§ **Recorded data**:
______

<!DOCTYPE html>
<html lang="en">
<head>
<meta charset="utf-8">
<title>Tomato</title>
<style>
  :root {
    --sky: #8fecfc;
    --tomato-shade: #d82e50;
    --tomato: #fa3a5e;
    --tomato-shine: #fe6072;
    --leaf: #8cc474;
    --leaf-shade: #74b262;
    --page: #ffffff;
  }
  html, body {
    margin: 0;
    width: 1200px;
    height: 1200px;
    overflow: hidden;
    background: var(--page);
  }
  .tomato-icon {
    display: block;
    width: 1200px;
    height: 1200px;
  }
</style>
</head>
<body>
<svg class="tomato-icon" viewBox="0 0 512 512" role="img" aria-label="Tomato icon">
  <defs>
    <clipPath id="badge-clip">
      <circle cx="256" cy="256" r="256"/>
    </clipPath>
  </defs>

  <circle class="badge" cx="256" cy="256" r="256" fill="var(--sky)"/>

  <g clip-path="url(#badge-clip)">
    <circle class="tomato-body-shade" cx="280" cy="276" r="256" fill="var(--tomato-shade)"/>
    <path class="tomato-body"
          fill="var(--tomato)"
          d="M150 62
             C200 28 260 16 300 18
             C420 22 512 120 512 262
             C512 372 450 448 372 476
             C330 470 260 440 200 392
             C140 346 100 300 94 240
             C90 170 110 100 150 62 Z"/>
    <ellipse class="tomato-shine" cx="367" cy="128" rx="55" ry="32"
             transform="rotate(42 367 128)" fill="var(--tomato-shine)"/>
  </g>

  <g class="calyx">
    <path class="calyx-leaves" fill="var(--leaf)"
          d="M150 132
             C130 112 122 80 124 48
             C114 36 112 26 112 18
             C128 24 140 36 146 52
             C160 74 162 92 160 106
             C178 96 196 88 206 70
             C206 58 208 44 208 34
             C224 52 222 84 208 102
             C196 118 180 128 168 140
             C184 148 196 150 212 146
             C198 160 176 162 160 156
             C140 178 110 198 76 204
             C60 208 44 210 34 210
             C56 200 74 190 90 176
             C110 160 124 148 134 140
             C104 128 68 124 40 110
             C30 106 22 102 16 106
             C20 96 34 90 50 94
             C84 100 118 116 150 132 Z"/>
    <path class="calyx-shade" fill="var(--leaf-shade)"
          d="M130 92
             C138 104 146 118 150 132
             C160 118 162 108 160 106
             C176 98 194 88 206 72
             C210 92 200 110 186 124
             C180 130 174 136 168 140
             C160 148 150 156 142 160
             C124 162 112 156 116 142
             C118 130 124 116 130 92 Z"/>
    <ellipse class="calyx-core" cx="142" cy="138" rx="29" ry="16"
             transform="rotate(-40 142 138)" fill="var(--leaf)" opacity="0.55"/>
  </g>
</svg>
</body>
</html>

______

§ **Required work**:
Show each line of the records above containing "icon".

§ **Task answer**:
  .tomato-icon {
<svg class="tomato-icon" viewBox="0 0 512 512" role="img" aria-label="Tomato icon">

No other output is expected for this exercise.